Bozkurt, Ozlem
Severcan, Mete
Severcan, Feride
Diabetes Mellitus (DM) is a metabolic disorder, characterized by abnormally high blood glucose levels due to decreased secretion or effectiveness in function of insulin. Having a role in carbohydrate and lipid metabolism, skeletal muscle is affected by the absence of insulin in diabetic conditions. This current study reports the application of Fourier transform infrared (FTIR) spectroscopy in the determination of macromolecular alterations in streptozotocin (STZ)-induced diabetic rat skeletal Soleus (SOL) muscles, which highlight the promise of this technique in medical research.
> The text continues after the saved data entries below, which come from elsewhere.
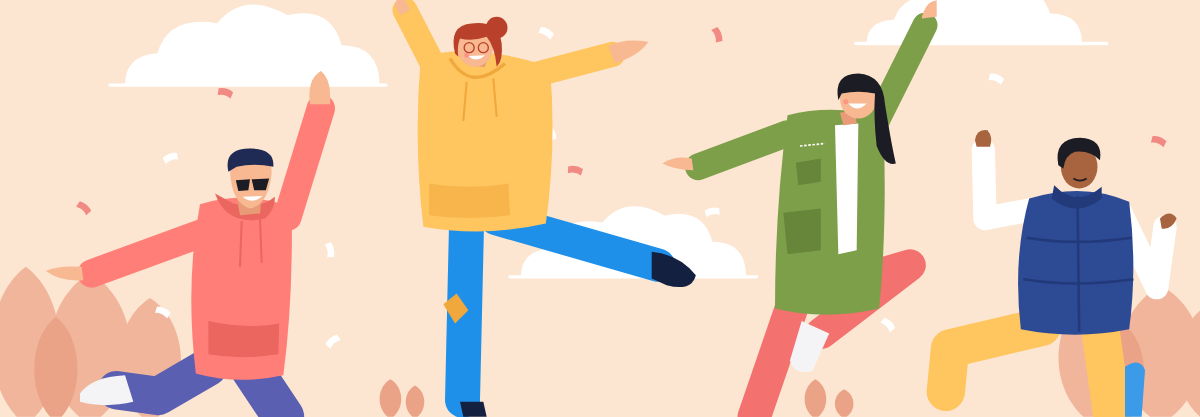
<!DOCTYPE html>
<html lang="en">
<head>
<meta charset="utf-8">
<title>Celebration Friends</title>
<style>
  :root {
    --sky: #fce6d1;
    --cloud: #ffffff;
    --bush: #f1b59c;
    --bush-deep: #eba387;
    --skin: #f7b892;
    --skin-shade: #e99a76;
    --skin-dark: #a8633f;
    --hair-auburn: #b9412b;
    --hair-black: #1c1c24;
    --hair-navy: #1f2b55;
    --coral: #ff7f78;
    --coral-deep: #ec6660;
    --mustard: #ffc55e;
    --mustard-deep: #f0a83c;
    --denim: #1f90ea;
    --denim-deep: #1776c8;
    --indigo: #5a5fb2;
    --olive: #7e9f4a;
    --olive-deep: #67863a;
    --salmon-pants: #f3716f;
    --vest: #2d4a95;
    --vest-deep: #22397a;
    --sleeve: #ffffff;
    --shoe-dark: #14203f;
    --shoe-blue: #3b9be8;
    --shoe-white: #f4f4f6;
    --confetti-pink: #f28a84;
  }
  html, body { margin: 0; padding: 0; overflow: hidden; background: var(--sky); }
  .canvas { width: 1200px; height: 417px; overflow: hidden; }
  .canvas svg { display: block; width: 1200px; height: 417px; }
  .limb { fill: none; stroke-linecap: round; stroke-linejoin: round; }
</style>
</head>
<body>
<main class="canvas">
<svg viewBox="0 0 1440 500" role="img" aria-label="Four friends jumping and dancing among clouds and confetti">
  <defs>
    <path id="confetti-piece" d="M-9 -4 Q0 -8 9 -4 L8 4 Q0 0 -8 4 Z"/>
    <path id="cloud-puff" d="M0 0 Q0 -30 30 -32 Q40 -70 85 -62 Q110 -95 150 -70 Q190 -80 200 -40 Q235 -40 235 0 Z"/>
    <path id="bush-leaf" d="M0 0 C-40 -40 -35 -120 10 -150 C55 -120 60 -40 20 0 Z"/>
  </defs>

  <rect class="backdrop" width="1440" height="500" fill="var(--sky)"/>

  <g class="clouds" fill="var(--cloud)">
    <use href="#cloud-puff" transform="translate(150 102) scale(1.3 1.2)"/>
    <rect x="130" y="100" width="335" height="4" rx="2"/>
    <use href="#cloud-puff" transform="translate(1040 52) scale(1.1 0.9)"/>
    <rect x="1025" y="50" width="305" height="4" rx="2"/>
    <use href="#cloud-puff" transform="translate(625 332) scale(1.15 1.05)"/>
    <rect x="610" y="330" width="300" height="4" rx="2"/>
  </g>

  <g class="bushes">
    <g fill="var(--bush)">
      <use href="#bush-leaf" transform="translate(20 500) scale(1.1 1.2)"/>
      <use href="#bush-leaf" transform="translate(95 500) scale(1.3 1.15)"/>
      <use href="#bush-leaf" transform="translate(170 500) scale(1 0.95)"/>
      <use href="#bush-leaf" transform="translate(1300 500) scale(1.1 1)"/>
      <use href="#bush-leaf" transform="translate(1380 500) scale(1.3 1.05)"/>
      <use href="#bush-leaf" transform="translate(1440 500) scale(1 0.9)"/>
    </g>
    <g fill="var(--bush-deep)">
      <use href="#bush-leaf" transform="translate(60 500) scale(0.7 0.8)"/>
      <use href="#bush-leaf" transform="translate(1340 500) scale(0.7 0.75)"/>
      <use href="#bush-leaf" transform="translate(465 500) scale(0.35 0.3)"/>
      <use href="#bush-leaf" transform="translate(495 500) scale(0.3 0.25)"/>
      <use href="#bush-leaf" transform="translate(975 500) scale(0.35 0.3)"/>
      <use href="#bush-leaf" transform="translate(1010 500) scale(0.3 0.22)"/>
    </g>
  </g>

  <g class="confetti">
    <g fill="var(--confetti-pink)">
      <use href="#confetti-piece" transform="translate(270 112) rotate(15)"/>
      <use href="#confetti-piece" transform="translate(100 250) rotate(40)"/>
      <use href="#confetti-piece" transform="translate(690 205) rotate(10)"/>
      <use href="#confetti-piece" transform="translate(860 42) rotate(70)"/>
      <use href="#confetti-piece" transform="translate(1390 170) rotate(20)"/>
    </g>
    <g fill="var(--cloud)">
      <use href="#confetti-piece" transform="translate(205 190) rotate(-20)"/>
      <use href="#confetti-piece" transform="translate(655 40) rotate(30)"/>
      <use href="#confetti-piece" transform="translate(660 160) rotate(60)"/>
      <use href="#confetti-piece" transform="translate(400 410) rotate(-40)"/>
      <use href="#confetti-piece" transform="translate(195 375) rotate(25)"/>
      <use href="#confetti-piece" transform="translate(855 255) rotate(-10)"/>
      <use href="#confetti-piece" transform="translate(1195 95) rotate(20)"/>
      <use href="#confetti-piece" transform="translate(1095 75) rotate(-35)"/>
      <use href="#confetti-piece" transform="translate(1065 390) rotate(45)"/>
      <use href="#confetti-piece" transform="translate(395 300) rotate(80)"/>
    </g>
  </g>

  <g class="friend friend-coral">
    <path class="limb" d="M250 440 L190 475 L140 468" stroke="var(--indigo)" stroke-width="46"/>
    <path class="limb" d="M300 440 L340 500" stroke="var(--indigo)" stroke-width="50"/>
    <path d="M96 472 Q110 452 150 450 L160 482 Q125 490 96 482 Z" fill="var(--shoe-white)"/>
    <path class="limb" d="M255 275 L110 328" stroke="var(--coral)" stroke-width="34"/>
    <path d="M55 325 Q70 318 98 320 L100 336 Q72 338 55 325 Z" fill="var(--skin)"/>
    <path class="limb" d="M345 260 L385 130" stroke="var(--coral)" stroke-width="34"/>
    <path d="M372 125 Q368 95 385 85 Q398 95 396 125 Z" fill="var(--skin)"/>
    <path d="M240 245 Q292 228 350 248 Q352 360 340 450 Q285 462 235 448 Q222 340 240 245 Z" fill="var(--coral)"/>
    <path d="M250 385 Q295 395 335 388 L334 425 Q288 432 250 425 Z" fill="var(--coral-deep)"/>
    <path d="M258 232 Q272 272 318 262 Q330 252 330 236 Q310 252 280 244 Z" fill="var(--coral-deep)"/>
    <path d="M290 265 L288 320 M312 262 L314 315" stroke="var(--coral-deep)" stroke-width="2.5" fill="none"/>
    <path d="M284 236 L288 258 L312 256 L314 236 Z" fill="var(--skin-shade)"/>
    <path d="M276 205 Q276 178 300 178 Q326 180 326 208 Q322 246 300 250 Q278 244 276 205 Z" fill="var(--skin)"/>
    <path d="M274 206 Q268 178 300 178 Q330 178 328 200 Q305 195 284 200 Z" fill="var(--hair-navy)"/>
    <path d="M283 216 L300 215 L298 228 L286 229 Z M302 215 L323 214 L319 228 L305 228 Z" fill="var(--hair-black)"/>
    <path d="M291 236 Q303 246 315 235 Z" fill="#fff"/>
  </g>

  <g class="friend friend-yellow">
    <path class="limb" d="M560 262 L555 480" stroke="var(--denim)" stroke-width="42"/>
    <path class="limb" d="M595 262 L790 318" stroke="var(--denim)" stroke-width="40"/>
    <path d="M532 365 L548 352 L562 372 L546 388 Z" fill="var(--mustard-deep)"/>
    <path d="M552 482 L580 482 L584 500 L556 500 Z" fill="var(--shoe-dark)"/>
    <path d="M782 302 Q815 305 835 330 Q830 350 800 342 L782 334 Z" fill="var(--shoe-dark)"/>
    <path class="limb" d="M520 78 L486 12" stroke="var(--mustard)" stroke-width="30"/>
    <path d="M474 6 Q476 -6 486 -2 L492 12 L480 18 Z" fill="var(--skin)"/>
    <path class="limb" d="M640 90 L735 65" stroke="var(--mustard)" stroke-width="30"/>
    <path d="M730 55 Q750 45 778 50 Q768 66 738 76 Z" fill="var(--skin)"/>
    <path d="M505 68 Q570 50 660 80 Q668 175 655 268 Q580 285 508 272 Q496 170 505 68 Z" fill="var(--mustard)"/>
    <path d="M515 220 Q565 228 610 220 L612 258 Q562 265 515 258 Z" fill="var(--mustard-deep)" opacity="0.55"/>
    <path d="M540 70 Q565 112 606 76" stroke="var(--mustard-deep)" stroke-width="4" fill="none"/>
    <path d="M560 98 L556 145 M592 94 L596 140" stroke="var(--mustard-deep)" stroke-width="2.5" fill="none"/>
    <path d="M560 66 Q566 82 582 80 L586 66 Z" fill="var(--skin-shade)"/>
    <ellipse cx="570" cy="55" rx="22" ry="25" fill="var(--skin)"/>
    <path d="M546 64 Q538 30 566 28 Q598 24 602 52 Q604 72 596 80 Q594 56 584 44 Q566 50 552 46 Q548 56 550 68 Z" fill="var(--hair-auburn)"/>
    <circle cx="596" cy="33" r="13" fill="var(--hair-auburn)"/>
    <circle cx="563" cy="57" r="6" fill="none" stroke="var(--hair-auburn)" stroke-width="1.6"/>
    <circle cx="580" cy="57" r="6" fill="none" stroke="var(--hair-auburn)" stroke-width="1.6"/>
    <path d="M562 67 Q571 76 582 66 Z" fill="#fff"/>
    <circle cx="560" cy="66" r="3" fill="var(--coral)" opacity="0.6"/>
  </g>

  <g class="friend friend-olive">
    <path class="limb" d="M960 340 L905 500" stroke="var(--salmon-pants)" stroke-width="40"/>
    <path class="limb" d="M1000 345 L1092 318 L985 400" stroke="var(--salmon-pants)" stroke-width="38"/>
    <path d="M962 385 L995 400 L975 445 Q952 450 948 432 Z" fill="var(--shoe-white)"/>
    <path class="limb" d="M945 160 L838 200" stroke="var(--olive)" stroke-width="32"/>
    <path d="M795 196 Q810 186 830 190 L832 204 Q810 204 795 196 Z" fill="var(--skin)"/>
    <path class="limb" d="M1050 150 L1110 30" stroke="var(--olive)" stroke-width="30"/>
    <path d="M1106 22 Q1110 2 1124 0 L1124 20 Z" fill="var(--skin)"/>
    <path d="M945 138 Q1000 124 1060 140 Q1065 270 1055 370 Q990 385 930 370 Q930 250 945 138 Z" fill="var(--olive)"/>
    <path d="M1002 150 L1030 148 L1028 300 L1006 305 Z" fill="#fff"/>
    <path d="M940 255 L985 250 L985 300 L945 305 Z M955 195 L985 190 L985 218 L958 222 Z" fill="var(--olive-deep)"/>
    <path d="M960 175 L990 172" stroke="#fff" stroke-width="2" stroke-dasharray="3 2"/>
    <path d="M1008 135 L1012 150 L1028 148 L1026 132 Z" fill="var(--skin-shade)"/>
    <ellipse cx="1030" cy="118" rx="22" ry="24" fill="var(--skin)"/>
    <path d="M1006 120 Q1000 88 1030 88 Q1060 90 1062 125 Q1070 175 1075 196 Q1062 200 1052 175 Q1048 140 1050 112 Q1030 108 1010 112 Z" fill="var(--hair-black)"/>
    <path d="M1018 124 Q1028 136 1040 124 Z" fill="#fff"/>
    <circle cx="1015" cy="122" r="3" fill="var(--coral)" opacity="0.6"/>
  </g>

  <g class="friend friend-vest">
    <path class="limb" d="M1250 392 L1140 418 L1135 470" stroke="var(--mustard)" stroke-width="46"/>
    <path class="limb" d="M1320 392 L1335 500" stroke="var(--mustard)" stroke-width="46"/>
    <path d="M1350 440 Q1368 428 1374 444 L1370 500 L1350 500 Z" fill="var(--shoe-blue)"/>
    <path class="limb" d="M1245 250 L1182 262 L1180 180" stroke="var(--sleeve)" stroke-width="28"/>
    <path d="M1170 168 Q1172 154 1185 156 Q1192 164 1188 176 L1172 176 Z" fill="var(--skin-dark)"/>
    <path class="limb" d="M1345 255 L1388 345 L1398 272" stroke="var(--sleeve)" stroke-width="28"/>
    <path d="M1392 262 Q1404 250 1412 262 Q1406 276 1394 274 Z" fill="var(--skin-dark)"/>
    <path d="M1235 238 Q1300 218 1355 242 Q1365 320 1355 395 Q1290 408 1225 395 Q1215 310 1235 238 Z" fill="var(--vest)"/>
    <path d="M1293 235 L1295 398" stroke="var(--vest-deep)" stroke-width="3"/>
    <path d="M1232 285 Q1290 295 1358 285 M1228 335 Q1290 345 1360 335" stroke="var(--vest-deep)" stroke-width="3" fill="none"/>
    <path d="M1265 222 Q1292 250 1322 224 L1322 238 Q1292 262 1262 238 Z" fill="var(--vest-deep)"/>
    <ellipse cx="1295" cy="200" rx="22" ry="26" fill="var(--skin-dark)"/>
    <path d="M1270 198 Q1264 166 1296 165 Q1324 166 1320 192 Q1308 180 1290 182 Q1278 186 1276 202 Z" fill="var(--hair-black)"/>
    <path d="M1288 214 Q1296 219 1304 214" stroke="var(--hair-black)" stroke-width="2" fill="none"/>
  </g>
</svg>
</main>
</body>
</html>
The results revealed that DM induced several alterations in macromolecular content and structure of slow-contracting SOL muscles. In diabetic SOL muscles, a decrease in the content of lipids, proteins and nucleic acids together with an increase in lipid order was observed. The decrease in the level of unsaturation and acyl chain length of lipids demonstrated the increased lipid peroxidation in DM. There were alterations in protein secondary structure in DM with a decrease in alpha-helix and beta-sheet content of proteins, whereas the content of aggregated beta-strands increased, which is generally seen when proteins denature. Besides, the integrity of collagen molecules was found to be decreased, demonstrating the alterations in its triple helical structure in diabetic muscles. Furthermore, the same alterations mentioned above were also observed in diabetic fast-contracting Extensor Digitorum Longus (EDL) muscles. However, having a high content of mitochondria and relying on an oxidative pathway, SOL muscle was found to be more affected by DM.